I just spent the last weekend with my friends in the U.S. Pacific NW Mennonite Conference. It was great, as usual. In our worship time, we had four different cultures leading in worship: Anglo, Central African, Hispanic American and Anglo homeless. The Spirit spoke to all of us in many ways.
At the same time, I was reading a biography of an Anabaptist forebear, Pilgram Marpack, which included some of the transcript of the final trial of Michael Sattler, in which he was condemned to death by fire. I have also been thinking about the early Anabaptist worship services in which they would meet in the woods, worship, read the word and pray, not knowing if they would be caught, tortured and then killed by the local magistrates. And I was thinking about how different our context is…
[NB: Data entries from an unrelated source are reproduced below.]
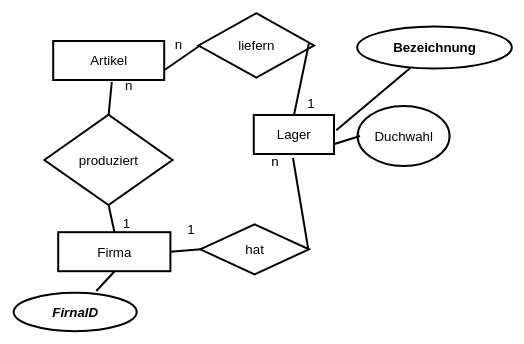
<!DOCTYPE html>
<html lang="de">
<head>
<meta charset="utf-8">
<title>ER-Diagramm</title>
<style>
:root { --ink: #000; --paper: #fff; }
* { box-sizing: border-box; }
html, body { margin: 0; background: var(--paper); overflow: hidden; }
.diagram {
  position: relative;
  width: 524px;
  height: 344px;
  overflow: hidden;
  background: var(--paper);
  color: var(--ink);
  font: 13.3px/16px "Liberation Sans", Arial, sans-serif;
}
.shapes { position: absolute; inset: 0; fill: none; stroke: var(--ink); stroke-width: 2; }
.shapes .node { fill: var(--paper); }
.label, .cardinality {
  position: absolute;
  transform: translate(-50%, -50%);
  white-space: nowrap;
}
.attribute { font-weight: bold; }
.key { font-style: italic; }
</style>
</head>
<body>
<main class="diagram">
  <svg class="shapes" width="524" height="344" viewBox="0 0 524 344" aria-hidden="true">
    <g class="node">
      <rect x="53.2" y="41" width="111" height="39"/>
      <rect x="253.8" y="115" width="80.2" height="39"/>
      <rect x="58.2" y="232.2" width="112.2" height="39"/>
      <polygon points="198.5,45.5 256.3,13.2 314,45.5 256.3,77.6"/>
      <polygon points="44.3,160 108.5,114.8 172.5,160 108.5,205"/>
      <polygon points="200.2,249.3 254.6,224.3 309,249.3 254.6,274.3"/>
      <ellipse cx="434.5" cy="47.5" rx="77.3" ry="21"/>
      <ellipse cx="403.6" cy="136" rx="46" ry="30"/>
      <ellipse cx="75.2" cy="312" rx="61.5" ry="19.2"/>
    </g>
    <g class="connections">
      <line x1="164.5" y1="70" x2="200" y2="45.5"/>
      <line x1="309" y1="43" x2="294" y2="115"/>
      <line x1="111.8" y1="82" x2="108.6" y2="115"/>
      <line x1="108.6" y1="205" x2="114.4" y2="232"/>
      <line x1="170.5" y1="251.7" x2="201" y2="249.3"/>
      <line x1="308.3" y1="249.3" x2="293" y2="158"/>
      <line x1="410.3" y1="68" x2="336.3" y2="130.3"/>
      <line x1="334.5" y1="144" x2="360" y2="136"/>
      <line x1="114.4" y1="271.5" x2="96.3" y2="291"/>
    </g>
  </svg>

  <span class="label entity" style="left:108.7px;top:61px">Artikel</span>
  <span class="label entity" style="left:293.8px;top:135px">Lager</span>
  <span class="label entity" style="left:114.3px;top:253px">Firma</span>

  <span class="label relation" style="left:256.3px;top:46px">liefern</span>
  <span class="label relation" style="left:108.4px;top:161px">produziert</span>
  <span class="label relation" style="left:254.6px;top:250px">hat</span>

  <span class="label attribute" style="left:434.5px;top:48px">Bezeichnung</span>
  <span class="label" style="left:403.7px;top:137px">Duchwahl</span>
  <span class="label attribute key" style="left:75.2px;top:313px">FirnaID</span>

  <span class="cardinality" style="left:178.5px;top:45px">n</span>
  <span class="cardinality" style="left:128.8px;top:86px">n</span>
  <span class="cardinality" style="left:311px;top:104px">1</span>
  <span class="cardinality" style="left:275px;top:162px">n</span>
  <span class="cardinality" style="left:126.5px;top:224px">1</span>
  <span class="cardinality" style="left:191px;top:230px">1</span>
</main>
</body>
</html>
|"Olly olly oxen free!"|
Lines we would never hear in an early Anabaptist meeting.
“What do you mean, you forgot the guitar? How can we lead worship?”
“If I don’t have my latte, I’ll never be able to preach.”
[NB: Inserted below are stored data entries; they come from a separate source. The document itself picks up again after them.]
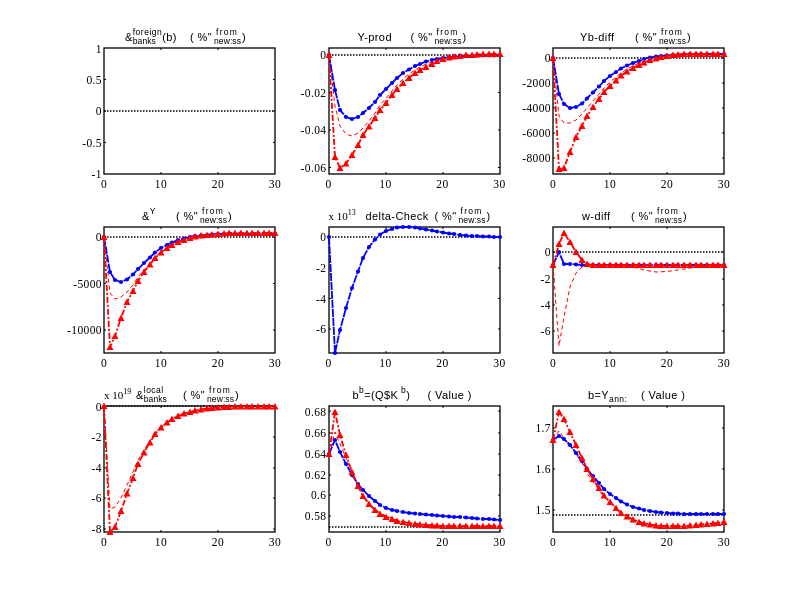
<!DOCTYPE html>
<html lang="en">
<head>
<meta charset="utf-8">
<title>Impulse responses</title>
<style>
:root { --paper: #fff; --ink: #000; --blue: #00f; --red: #f00; }
* { box-sizing: border-box; margin: 0; padding: 0; }
body { width: 800px; height: 599px; overflow: hidden; background: var(--paper); color: var(--ink); }
.defs { position: absolute; width: 0; height: 0; }
.panels { display: grid; grid-template-columns: repeat(3, 171px); grid-auto-rows: 126px; gap: 53px 53.5px; width: 800px; height: 599px; padding: 48px 0 0 104px; }
.panel { position: relative; }
.plot { display: block; width: 171px; height: 126px; overflow: visible; fill: none; stroke: var(--ink); }
.zero { stroke-width: 1.5; stroke-dasharray: 1.5 1.5; }
.blue { stroke: var(--blue); stroke-width: 1.8; stroke-dasharray: 8 1; marker: url(#dot); }
.red { stroke: var(--red); stroke-width: 1.8; stroke-dasharray: 6 2 2 2; marker: url(#triangle); }
.thin { stroke: var(--red); stroke-width: 1; stroke-dasharray: 4 3; }
h2, .unit { position: absolute; top: -19px; left: var(--x); display: flex; align-items: center; height: 16px; white-space: pre; font: 11px/16px "Liberation Sans", Arial, sans-serif; letter-spacing: .4px; }
.stack { display: flex; flex-direction: column; font-size: 8.5px; line-height: 9.5px; letter-spacing: .1px; }
.stack span:first-child { letter-spacing: .5px; }
.unit .stack { margin: 0 1px 0 2px; }
.unit .stack span:first-child { padding-left: 2px; letter-spacing: 1.3px; }
.up, .down { font-size: 8.5px; position: relative; top: -5px; }
.down { top: 4px; }
.x-axis, .y-axis, .power { font: 11.5px/14px "Liberation Serif", "Times New Roman", serif; letter-spacing: .4px; }
.x-axis { display: flex; justify-content: space-between; margin-top: 3px; }
.x-axis span { display: flex; justify-content: center; width: 0; }
.y-axis span { position: absolute; right: 173px; top: calc(var(--y) * 1px - 7px); white-space: nowrap; }
.power { position: absolute; left: 0; top: -18px; font-size: 11px; letter-spacing: 0; white-space: nowrap; }
.power .up { font-size: 8px; }
</style>
</head>
<body>
<svg class="defs" aria-hidden="true">
  <defs>
    <marker id="dot" markerUnits="userSpaceOnUse" markerWidth="6" markerHeight="6" refX="3" refY="3"><circle cx="3" cy="3" r="2.1" fill="#00f" stroke="none"/></marker>
    <marker id="triangle" markerUnits="userSpaceOnUse" markerWidth="8" markerHeight="8" refX="4" refY="4"><polygon points="4,0.5 7.5,7 0.5,7" fill="#f00" stroke="none"/></marker>
    <g id="frame"><rect width="171" height="126" stroke-width="1.3"/><path d="M57 0v2m0 122v2M114 0v2m0 122v2"/></g>
    <path id="tick" d="M0 0h2m167 0h2"/>
  </defs>
</svg>
<main class="panels">

<section class="panel">
  <h2 style="--x:21px">&amp;<span class="stack"><span>foreign</span><span>banks</span></span>(b)</h2>
  <p class="unit" style="--x:86px">( %"<span class="stack"><span>from</span><span>new:ss</span></span>)</p>
  <svg class="plot"><use href="#frame"/><use href="#tick" y="31.5"/><use href="#tick" y="63"/><use href="#tick" y="94.5"/><path class="zero" d="M0 63h171"/></svg>
  <div class="y-axis"><span style="--y:1">1</span><span style="--y:32">0.5</span><span style="--y:63">0</span><span style="--y:95">-0.5</span><span style="--y:126">-1</span></div>
  <div class="x-axis"><span>0</span><span>10</span><span>20</span><span>30</span></div>
</section>

<section class="panel">
  <h2 style="--x:29px">Y-prod</h2>
  <p class="unit" style="--x:82px">( %"<span class="stack"><span>from</span><span>new:ss</span></span>)</p>
  <svg class="plot"><use href="#frame"/><use href="#tick" y="7"/><use href="#tick" y="44.5"/><use href="#tick" y="82"/><use href="#tick" y="119.5"/><path class="zero" d="M0 7h171"/>
    <polyline class="thin" points="0,7 6,58 11,78 17,86 23,88 29,85 34,80 40,73 46,65 51,57 57,50 63,43 68,37 74,31 80,26 86,22 91,19 97,16 103,14 114,11 125,9 137,8 154,7 171,7"/>
    <polyline class="blue" points="0,7 6,42 11,62 17,69 23,71 29,69 34,65 40,60 46,54 51,47 57,41 63,35 68,30 74,25 80,21.5 86,18 91,16 97,13.5 103,12 108,11 114,10 120,9 125,9 131,8 137,8 143,8 148,7.5 154,7.5 160,7.5 165,7.5 171,7.5"/>
    <polyline class="red" points="0,7 6,109 11,120 17,115.5 23,107 29,97 34,87 40,78.5 46,70 51,62 57,55 63,47 68,41 74,35 80,30 86,25 91,22 97,19 103,16 108,13 114,11 120,9.5 125,8.5 131,8 137,7 143,7 148,6.5 154,6 160,6 165,6 171,6"/></svg>
  <div class="y-axis"><span style="--y:7">0</span><span style="--y:45">-0.02</span><span style="--y:82">-0.04</span><span style="--y:120">-0.06</span></div>
  <div class="x-axis"><span>0</span><span>10</span><span>20</span><span>30</span></div>
</section>

<section class="panel">
  <h2 style="--x:27px">Yb-diff</h2>
  <p class="unit" style="--x:82px">( %"<span class="stack"><span>from</span><span>new:ss</span></span>)</p>
  <svg class="plot"><use href="#frame"/><use href="#tick" y="10"/><use href="#tick" y="35"/><use href="#tick" y="60"/><use href="#tick" y="85"/><use href="#tick" y="110"/><path class="zero" d="M0 10h171"/>
    <polyline class="thin" points="0,10 6,68 11,75 17,75 23,72 29,66 34,60 40,53 46,46 51,40 57,34 63,29 68,25 74,21 80,18 86,15 91,13 97,11 103,9.5 114,7.5 125,7 171,6"/>
    <polyline class="blue" points="0,10 6,46 11,56 17,60 23,59 29,55.5 34,50.5 40,44.5 46,38.5 51,33 57,28 63,24 68,20.5 74,17.5 80,15 86,13 91,11 97,9.5 103,8.5 108,8 114,7.5 120,7 125,7 131,6.5 137,6 143,6 148,6 154,6 160,6 165,6 171,6"/>
    <polyline class="red" points="0,10 6,121 11,120 17,104 23,89 29,78 34,68 40,59 46,51 51,44 57,38 63,32.5 68,27.5 74,23.5 80,20 86,17 91,14.5 97,12 103,10.5 108,9 114,8 120,7 125,6.5 131,6 137,6 143,6 148,6 154,6 160,6 165,6 171,6"/></svg>
  <div class="y-axis"><span style="--y:10">0</span><span style="--y:35">-2000</span><span style="--y:60">-4000</span><span style="--y:85">-6000</span><span style="--y:110">-8000</span></div>
  <div class="x-axis"><span>0</span><span>10</span><span>20</span><span>30</span></div>
</section>

<section class="panel">
  <h2 style="--x:38px">&amp;<span class="up">Y</span></h2>
  <p class="unit" style="--x:72px">( %"<span class="stack"><span>from</span><span>new:ss</span></span>)</p>
  <svg class="plot"><use href="#frame"/><use href="#tick" y="10"/><use href="#tick" y="56.5"/><use href="#tick" y="103"/><path class="zero" d="M0 10h171"/>
    <polyline class="thin" points="0,10 6,66 11,72 17,70 23,65 29,58 34,50 40,43 46,36 51,30 57,25 63,21 68,17 74,14.5 80,12 86,10.5 91,9.5 103,8 120,6.5 171,6"/>
    <polyline class="blue" points="0,10 6,45 11,53 17,55 23,52.5 29,47.5 34,42 40,36 46,30.5 51,25.5 57,21 63,18 68,15.5 74,13 80,11.5 86,10 91,9 97,8.5 103,8 108,7.5 114,7 120,7 125,7 131,7 137,7 143,7 148,7 154,7 160,7 165,7 171,7"/>
    <polyline class="red" points="0,10 6,120 11,109 17,91 23,75 29,64 34,54 40,45 46,37.5 51,31 57,25.5 63,21 68,18 74,15 80,13 86,11 91,9.5 97,8.5 103,8 108,7.5 114,7 120,6.5 125,6 131,6 137,6 143,6 148,6 154,6 160,6 165,6 171,6"/></svg>
  <div class="y-axis"><span style="--y:10">0</span><span style="--y:57">-5000</span><span style="--y:103">-10000</span></div>
  <div class="x-axis"><span>0</span><span>10</span><span>20</span><span>30</span></div>
</section>

<section class="panel">
  <p class="power">x 10<span class="up">13</span></p>
  <h2 style="--x:37px">delta-Check</h2>
  <p class="unit" style="--x:106px">( %"<span class="stack"><span>from</span><span>new:ss</span></span>)</p>
  <svg class="plot"><use href="#frame"/><use href="#tick" y="10"/><use href="#tick" y="41"/><use href="#tick" y="71.5"/><use href="#tick" y="102"/><path class="zero" d="M0 10h171"/>
    <polyline class="blue" points="0,10 6,126 11,103 17,81 23,61 29,44.5 34,31 40,20 46,12.5 51,7.5 57,4 63,2 68,0.5 74,0 80,0 86,0.5 91,1.5 97,2.5 103,3.5 108,4.5 114,5.5 120,6.5 125,7 131,8 137,8.5 143,9 148,9 154,9.5 160,9.5 165,10 171,10"/></svg>
  <div class="y-axis"><span style="--y:10">0</span><span style="--y:41">-2</span><span style="--y:72">-4</span><span style="--y:102">-6</span></div>
  <div class="x-axis"><span>0</span><span>10</span><span>20</span><span>30</span></div>
</section>

<section class="panel">
  <h2 style="--x:29px">w-diff</h2>
  <p class="unit" style="--x:78px">( %"<span class="stack"><span>from</span><span>new:ss</span></span>)</p>
  <svg class="plot"><use href="#frame"/><use href="#tick" y="25"/><use href="#tick" y="52"/><use href="#tick" y="78"/><use href="#tick" y="104"/><path class="zero" d="M0 25h171"/>
    <polyline class="thin" points="0,38 6,119 11,90 17,60 23,46 29,40 34,38 68,38 80,40 91,43 103,45 114,44.5 125,43 137,41 148,39.5 160,38.5 171,38"/>
    <polyline class="blue" points="0,38 6,25 11,37 17,37 23,37.5 29,38 34,38 40,38 46,38 51,38 57,38 63,38 68,38 74,38 80,38 86,38 91,38 97,38 103,38 108,38 114,38 120,38 125,38 131,38 137,38 143,38 148,38 154,38 160,38 165,38 171,38"/>
    <polyline class="red" points="0,38 6,17 11,6 17,15 23,25 29,33 34,37 40,38 46,38 51,38 57,38 63,38 68,38 74,38 80,38 86,38 91,38 97,38 103,38 108,38 114,38 120,38 125,38 131,38 137,38 143,38 148,38 154,38 160,38 165,38 171,38"/></svg>
  <div class="y-axis"><span style="--y:25">0</span><span style="--y:52">-2</span><span style="--y:78">-4</span><span style="--y:104">-6</span></div>
  <div class="x-axis"><span>0</span><span>10</span><span>20</span><span>30</span></div>
</section>

<section class="panel">
  <p class="power">x 10<span class="up">19</span></p>
  <h2 style="--x:32px">&amp;<span class="stack"><span>local</span><span>banks</span></span></h2>
  <p class="unit" style="--x:79px">( %"<span class="stack"><span>from</span><span>new:ss</span></span>)</p>
  <svg class="plot"><use href="#frame"/><use href="#tick" y="31"/><use href="#tick" y="62"/><use href="#tick" y="92"/><use href="#tick" y="123"/><path class="zero" d="M0 0h171"/>
    <polyline class="thin" points="0,0 6,103 11,101 17,92 23,79 29,66 34,54 40,44 46,35 51,27.5 57,21 68,13 80,7.5 91,4.5 103,2.5 120,1 171,0"/>
    <polyline class="red" points="0,0 6,126 11,121 17,105 23,87.5 29,72 34,58 40,46.5 46,36.5 51,28 57,21.5 63,16.5 68,13 74,10 80,7.5 86,6 91,4.5 97,3.5 103,2.5 108,2 114,1.5 120,1 125,1 131,0.5 137,0.5 143,0.5 148,0.5 154,0.5 160,0.5 165,0.5 171,0.5"/></svg>
  <div class="y-axis"><span style="--y:1">0</span><span style="--y:31">-2</span><span style="--y:62">-4</span><span style="--y:92">-6</span><span style="--y:123">-8</span></div>
  <div class="x-axis"><span>0</span><span>10</span><span>20</span><span>30</span></div>
</section>

<section class="panel">
  <h2 style="--x:24px">b<span class="up">b</span>=(Q$K<span class="up"> b</span>)</h2>
  <p class="unit" style="--x:99px">( Value )</p>
  <svg class="plot"><use href="#frame"/><use href="#tick" y="5"/><use href="#tick" y="27"/><use href="#tick" y="48"/><use href="#tick" y="69"/><use href="#tick" y="89"/><use href="#tick" y="110"/><path class="zero" d="M0 121h171"/>
    <polyline class="thin" points="0,48 6,26 11,38 17,52 23,66 29,79 34,89 40,97 46,103 51,107 57,110 68,114 80,117 91,118 114,120 171,120"/>
    <polyline class="blue" points="0,48 6,34 11,46 17,58 23,69 29,78 34,84 40,90 46,95 51,99 57,102 63,104 68,105 74,106 80,107 86,107.5 91,108 97,108.5 103,109 108,109.5 114,110 120,110.5 125,111 131,111 137,111.5 143,112 148,112.5 154,113 160,113 165,113.5 171,114"/>
    <polyline class="red" points="0,48 6,6 11,29 17,49 23,66 29,80 34,90 40,98 46,104 51,108 57,111 63,113 68,115 74,116 80,117 86,118 91,118.5 97,119 103,119.5 108,119.5 114,120 120,120 125,120 131,120 137,120 143,120 148,120 154,120 160,120 165,120 171,120"/></svg>
  <div class="y-axis"><span style="--y:6">0.68</span><span style="--y:27">0.66</span><span style="--y:48">0.64</span><span style="--y:69">0.62</span><span style="--y:89">0.6</span><span style="--y:110">0.58</span></div>
  <div class="x-axis"><span>0</span><span>10</span><span>20</span><span>30</span></div>
</section>

<section class="panel">
  <h2 style="--x:35px">b=Y<span class="down">ann:</span></h2>
  <p class="unit" style="--x:88px">( Value )</p>
  <svg class="plot"><use href="#frame"/><use href="#tick" y="22"/><use href="#tick" y="63"/><use href="#tick" y="104"/><path class="zero" d="M0 109h171"/>
    <polyline class="thin" points="0,34 6,25 11,32 17,39 23,48 29,57 34,67 40,76 46,84 51,91 57,97 68,107 80,113 91,117 103,119.5 114,121 137,120 171,116"/>
    <polyline class="blue" points="0,34 6,30 11,33 17,39 23,47 29,55 34,63 40,70 46,77 51,83 57,88 63,92 68,95.5 74,98.5 80,101 86,102.5 91,104 97,105 103,106 108,106.5 114,107 120,107.5 125,107.5 131,108 137,108 143,108 148,108 154,108 160,108 165,108 171,108"/>
    <polyline class="red" points="0,34 6,6 11,13 17,26 23,39 29,52 34,63 40,73 46,82 51,89.5 57,96 63,102 68,107 74,110.5 80,113.5 86,116 91,117.5 97,118.5 103,119.5 108,120 114,120 120,120 125,120 131,120 137,119.5 143,119 148,118.5 154,118 160,117.5 165,117 171,116"/></svg>
  <div class="y-axis"><span style="--y:22">1.7</span><span style="--y:63">1.6</span><span style="--y:104">1.5</span></div>
  <div class="x-axis"><span>0</span><span>10</span><span>20</span><span>30</span></div>
</section>

</main>
</body>
</html>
“Don’t you be criticizing the government, after all, Paul told us to submit!”
“Look at that. Neighborhood kids broke a piece of the stained glass window. Do you know how expensive that is to replace?”
|"A little to the right, please"|
“I’d like to minister to the homeless, but our insurance won’t let us.”
“Pastor, I don’t like this translation. Can I read this from The Message?”
“There’s that woman. I hope she doesn’t ask for food for her family again.”
“Must we always sing four part harmonies? We need to buy a drum kit.”
“If they come to attack my family, I have every right to fight back.”
“I don’t want to go to a church where they don’t have childcare.”
“Which hymnal for this song?”